Archives for Attachment
No, really. It can be a good thing. People who get each other -- who truly understand trauma, down in their bones -- can heal each other. In my clinical experience, finding a non-judgmental love (and extending that same non-judgmental love back) is incredibly powerful. So how do you let the light in, together?
You might feel like you're tried everything to reach your teen. Or maybe you've gotten so frustrated you've given up, figured you'd wait until the hormones settle. These are key years, and you want to do what you can to influence their course. I say "influence" because the truth is, you can't control. But you can help. Here are some ideas of where to start.
Sometimes a marriage starts out strong, and then flaws begin to materialize. This is completely normal. But like many things, if left unaddressed, marital imperfections can start to wreak havoc on your lives. So here are some ideas for proper care and maintenance of your marriage. Think of it like this: the 5,000-mile checkup; 10,000 mile checkup; and so on. You do it for your car. Your marriage is way more valuable than your automobile. Here goes!
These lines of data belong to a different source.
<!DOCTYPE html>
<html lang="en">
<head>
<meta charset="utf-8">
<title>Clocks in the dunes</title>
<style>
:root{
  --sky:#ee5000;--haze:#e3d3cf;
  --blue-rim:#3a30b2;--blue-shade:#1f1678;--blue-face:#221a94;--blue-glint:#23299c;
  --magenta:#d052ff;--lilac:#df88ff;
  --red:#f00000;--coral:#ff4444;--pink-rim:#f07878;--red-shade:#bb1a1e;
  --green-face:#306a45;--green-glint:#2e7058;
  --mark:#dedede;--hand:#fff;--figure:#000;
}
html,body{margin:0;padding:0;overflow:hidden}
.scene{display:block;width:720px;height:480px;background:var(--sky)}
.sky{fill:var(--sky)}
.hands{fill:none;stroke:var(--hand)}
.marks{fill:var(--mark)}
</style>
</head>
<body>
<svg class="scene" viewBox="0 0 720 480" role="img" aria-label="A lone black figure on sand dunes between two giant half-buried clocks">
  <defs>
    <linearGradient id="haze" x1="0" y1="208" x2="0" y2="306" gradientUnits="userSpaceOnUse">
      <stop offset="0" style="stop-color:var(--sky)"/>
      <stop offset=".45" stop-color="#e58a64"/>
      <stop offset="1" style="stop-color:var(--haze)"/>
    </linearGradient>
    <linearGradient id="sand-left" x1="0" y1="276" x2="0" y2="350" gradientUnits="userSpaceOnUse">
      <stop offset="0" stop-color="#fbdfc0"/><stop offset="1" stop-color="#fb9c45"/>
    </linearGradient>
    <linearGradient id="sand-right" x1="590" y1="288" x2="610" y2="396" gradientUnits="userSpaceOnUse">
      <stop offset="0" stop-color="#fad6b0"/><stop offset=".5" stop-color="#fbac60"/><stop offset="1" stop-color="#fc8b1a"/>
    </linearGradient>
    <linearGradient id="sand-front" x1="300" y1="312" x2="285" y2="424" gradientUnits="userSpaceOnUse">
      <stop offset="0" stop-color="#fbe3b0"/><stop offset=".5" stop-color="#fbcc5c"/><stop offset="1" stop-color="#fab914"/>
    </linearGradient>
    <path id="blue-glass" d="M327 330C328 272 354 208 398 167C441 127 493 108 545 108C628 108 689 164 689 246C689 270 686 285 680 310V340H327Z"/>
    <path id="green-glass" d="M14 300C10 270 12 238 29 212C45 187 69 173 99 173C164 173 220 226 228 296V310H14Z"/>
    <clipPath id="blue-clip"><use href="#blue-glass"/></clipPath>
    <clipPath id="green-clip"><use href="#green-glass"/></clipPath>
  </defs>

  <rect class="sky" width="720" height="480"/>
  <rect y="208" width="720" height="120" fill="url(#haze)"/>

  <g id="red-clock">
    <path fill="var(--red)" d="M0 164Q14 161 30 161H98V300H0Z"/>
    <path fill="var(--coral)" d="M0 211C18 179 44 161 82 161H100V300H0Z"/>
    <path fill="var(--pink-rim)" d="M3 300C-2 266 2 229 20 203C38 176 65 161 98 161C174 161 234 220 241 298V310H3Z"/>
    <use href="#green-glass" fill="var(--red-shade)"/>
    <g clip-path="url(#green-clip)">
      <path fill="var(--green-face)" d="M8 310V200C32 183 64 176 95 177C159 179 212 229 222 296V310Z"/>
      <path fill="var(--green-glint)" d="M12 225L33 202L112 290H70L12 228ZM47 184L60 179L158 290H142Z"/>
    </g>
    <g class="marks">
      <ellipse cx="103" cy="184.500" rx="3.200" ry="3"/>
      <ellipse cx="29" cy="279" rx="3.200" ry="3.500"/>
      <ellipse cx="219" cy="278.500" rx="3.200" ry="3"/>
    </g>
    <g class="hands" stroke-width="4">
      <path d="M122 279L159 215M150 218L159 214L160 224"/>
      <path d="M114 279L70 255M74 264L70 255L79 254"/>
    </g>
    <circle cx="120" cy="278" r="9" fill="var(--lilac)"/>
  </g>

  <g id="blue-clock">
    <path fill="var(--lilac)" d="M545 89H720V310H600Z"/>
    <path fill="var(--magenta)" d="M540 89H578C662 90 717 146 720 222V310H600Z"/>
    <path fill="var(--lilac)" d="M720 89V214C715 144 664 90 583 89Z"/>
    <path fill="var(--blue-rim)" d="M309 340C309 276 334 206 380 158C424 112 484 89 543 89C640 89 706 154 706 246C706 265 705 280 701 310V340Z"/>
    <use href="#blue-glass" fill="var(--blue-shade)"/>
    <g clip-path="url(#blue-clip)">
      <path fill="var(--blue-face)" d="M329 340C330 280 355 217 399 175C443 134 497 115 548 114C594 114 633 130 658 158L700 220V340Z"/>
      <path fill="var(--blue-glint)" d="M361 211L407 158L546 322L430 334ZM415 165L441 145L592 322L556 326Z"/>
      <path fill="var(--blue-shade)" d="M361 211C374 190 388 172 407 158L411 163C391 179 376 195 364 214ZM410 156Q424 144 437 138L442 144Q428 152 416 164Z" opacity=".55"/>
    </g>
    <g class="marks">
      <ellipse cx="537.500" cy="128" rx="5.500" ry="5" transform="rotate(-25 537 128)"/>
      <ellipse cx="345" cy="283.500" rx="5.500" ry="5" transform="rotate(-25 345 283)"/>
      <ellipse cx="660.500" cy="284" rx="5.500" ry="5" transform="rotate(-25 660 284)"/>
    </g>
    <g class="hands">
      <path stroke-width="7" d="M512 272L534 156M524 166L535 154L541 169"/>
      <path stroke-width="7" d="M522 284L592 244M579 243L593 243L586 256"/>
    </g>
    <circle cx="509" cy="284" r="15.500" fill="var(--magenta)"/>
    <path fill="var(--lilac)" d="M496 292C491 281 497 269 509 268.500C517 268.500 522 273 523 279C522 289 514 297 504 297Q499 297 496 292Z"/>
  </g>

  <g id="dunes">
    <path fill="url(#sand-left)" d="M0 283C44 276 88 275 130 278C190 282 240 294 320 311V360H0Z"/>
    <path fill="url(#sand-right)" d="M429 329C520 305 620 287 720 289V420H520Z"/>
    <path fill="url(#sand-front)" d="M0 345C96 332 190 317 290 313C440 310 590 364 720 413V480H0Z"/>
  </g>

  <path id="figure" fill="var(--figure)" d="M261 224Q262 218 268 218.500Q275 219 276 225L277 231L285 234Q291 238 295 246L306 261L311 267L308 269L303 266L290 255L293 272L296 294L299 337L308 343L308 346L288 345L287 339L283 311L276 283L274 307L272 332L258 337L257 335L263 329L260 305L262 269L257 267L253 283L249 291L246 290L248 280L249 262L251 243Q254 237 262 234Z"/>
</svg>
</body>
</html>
The steps are easy; it's the repetition that matters. Make these habits and your relationship will be better for it.
My last post was about increasing intimacy through touch, and a number of people wrote in about their frustration and sadness over a partner who's turned off to affection and sex. If you're in this painful situation, please read on for some suggestions.
You might be wondering: Am I in a toxic relationship? To be honest, the fact that you're even asking the question (or reading this post) strongly suggests that you are. Deep down, we all know what's good for us, what makes us stronger, and what does the opposite. This post is about eliminating uncertainty, and confronting denial. Toxic relationships weaken us. Read on to see if your relationship fits the profile.
Verbal abuse is derogatory language with the intent to humiliate, hurt, and/or undermine. It robs the other person of their dignity and sense of security. Mostly, verbal abuse occurs in anger; sometimes it occurs with cold calculation (in which case, the abuser is much more of a threat to another's well-being and that relationship should be terminated immediately.) I'm going to address the former situation: Where abuse occurs in anger, when self-control is lost, and the person is remorseful afterward. The tips I'm going to give apply to both the person doing the abusing, and the person being abused, because ending abuse while remaining in the relationship is actually a collaborative effort.
I've got some pretty recent experience with this one, as my almost three-year-old has been alternating between intensely delightful and intensely--well, intense. This can apply to your toddler's tantrums (which tend to be brief) or meltdowns (which are protracted bouts of screaming and oppositional behavior that can go on for minutes to--worst case scenarios--more than an hour.) What's key is focusing not on what they're doing, but on what you should be doing yourself. Challenging, I know, but here are some ideas to get you on a better path.